Andrew L. Waterhouse, PhD, Department of Viticulture and Enology, University of California, Davis, USA
David Van Velden, MD, Dept. of Pathology, Stellenbosch University, Stellenbosch, South Africa
David Vauzour, PhD, Senior Research Associate, Department of Nutrition, Norwich Medical School, University of East Anglia, Norwich, UK
Fulvio Ursini, MD. Dept. of Biological Chemistry, University of Padova, Padova, Italy
Creina Stockley, PhD, MSc Clinical Pharmacology, MBA; Health and Regulatory Information Manager, Australian Wine Research Institute, Glen Osmond, South Australia, Australia
Fulvio Mattivi, MSc, CAFE – Center Agriculture Food Environment, University of Trento, via E. Mach 1, San Michele all’Adige, Italy
Tedd Goldfinger, DO, FACC, Desert Cardiology of Tucson Heart Center, University of Arizona School of Medicine, Tucson, AZ, USA
Harvey Finkel, MD, Hematology/Oncology, Retired (Formerly, Clinical Professor of Medicine, Boston University Medical Center, Boston, MA, USA)

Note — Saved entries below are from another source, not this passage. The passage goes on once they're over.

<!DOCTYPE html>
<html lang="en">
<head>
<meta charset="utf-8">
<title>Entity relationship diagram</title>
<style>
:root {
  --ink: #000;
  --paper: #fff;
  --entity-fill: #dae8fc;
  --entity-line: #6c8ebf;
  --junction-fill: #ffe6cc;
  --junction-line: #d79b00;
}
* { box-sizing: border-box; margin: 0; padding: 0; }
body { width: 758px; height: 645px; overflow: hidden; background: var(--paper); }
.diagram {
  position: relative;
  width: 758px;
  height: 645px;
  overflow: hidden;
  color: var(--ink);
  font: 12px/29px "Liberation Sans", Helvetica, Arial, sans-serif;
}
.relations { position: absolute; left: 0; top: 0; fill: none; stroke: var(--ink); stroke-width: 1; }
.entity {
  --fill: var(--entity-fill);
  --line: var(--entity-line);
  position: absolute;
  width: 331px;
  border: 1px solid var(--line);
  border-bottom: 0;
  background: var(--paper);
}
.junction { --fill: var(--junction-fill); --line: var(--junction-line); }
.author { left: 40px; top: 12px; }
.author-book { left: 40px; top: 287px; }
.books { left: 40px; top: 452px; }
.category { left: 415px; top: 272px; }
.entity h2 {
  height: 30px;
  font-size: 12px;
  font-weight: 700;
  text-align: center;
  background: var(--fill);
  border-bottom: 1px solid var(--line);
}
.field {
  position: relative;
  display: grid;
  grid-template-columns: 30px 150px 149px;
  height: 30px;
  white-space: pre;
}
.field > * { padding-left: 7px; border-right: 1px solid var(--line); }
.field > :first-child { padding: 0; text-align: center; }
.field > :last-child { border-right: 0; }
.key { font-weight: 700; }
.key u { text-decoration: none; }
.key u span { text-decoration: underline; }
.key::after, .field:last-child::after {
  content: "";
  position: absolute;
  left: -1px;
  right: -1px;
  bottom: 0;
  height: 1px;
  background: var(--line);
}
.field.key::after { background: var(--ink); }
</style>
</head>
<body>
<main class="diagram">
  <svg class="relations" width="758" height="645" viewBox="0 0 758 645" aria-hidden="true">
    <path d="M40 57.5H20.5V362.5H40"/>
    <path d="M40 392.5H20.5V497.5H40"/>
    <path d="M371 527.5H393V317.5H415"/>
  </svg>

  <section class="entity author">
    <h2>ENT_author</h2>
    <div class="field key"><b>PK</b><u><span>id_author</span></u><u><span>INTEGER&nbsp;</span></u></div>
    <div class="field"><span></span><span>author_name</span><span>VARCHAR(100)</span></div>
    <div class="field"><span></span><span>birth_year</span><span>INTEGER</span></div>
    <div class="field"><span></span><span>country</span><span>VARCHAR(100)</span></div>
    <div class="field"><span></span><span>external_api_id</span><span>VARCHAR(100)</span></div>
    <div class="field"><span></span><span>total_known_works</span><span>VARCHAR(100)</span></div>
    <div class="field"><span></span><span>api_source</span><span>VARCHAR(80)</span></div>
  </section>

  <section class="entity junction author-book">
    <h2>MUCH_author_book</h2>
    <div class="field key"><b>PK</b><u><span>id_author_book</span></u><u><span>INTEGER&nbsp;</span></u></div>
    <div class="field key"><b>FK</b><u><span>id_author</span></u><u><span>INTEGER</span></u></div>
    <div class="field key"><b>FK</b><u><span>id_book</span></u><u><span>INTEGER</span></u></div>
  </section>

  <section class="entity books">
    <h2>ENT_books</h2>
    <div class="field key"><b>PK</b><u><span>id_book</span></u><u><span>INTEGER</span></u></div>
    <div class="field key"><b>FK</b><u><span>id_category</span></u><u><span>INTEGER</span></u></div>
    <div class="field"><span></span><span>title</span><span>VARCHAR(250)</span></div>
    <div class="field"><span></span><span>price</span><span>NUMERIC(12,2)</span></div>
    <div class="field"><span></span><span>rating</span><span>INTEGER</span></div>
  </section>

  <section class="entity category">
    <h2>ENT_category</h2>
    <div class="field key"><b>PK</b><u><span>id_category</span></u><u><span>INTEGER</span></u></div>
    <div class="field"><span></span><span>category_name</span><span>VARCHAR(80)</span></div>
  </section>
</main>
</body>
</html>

R. Curtis Ellison, MD, Professor of Medicine, Section of Preventive Medicine & Epidemiology, Boston University School of Medicine, Boston, MA, USA
Giovanni de Gaetano, MD, PhD, Department of Epidemiology and Prevention, IRCCS Istituto Neurologico Mediterraneo NEUROMED, Pozzilli, Italy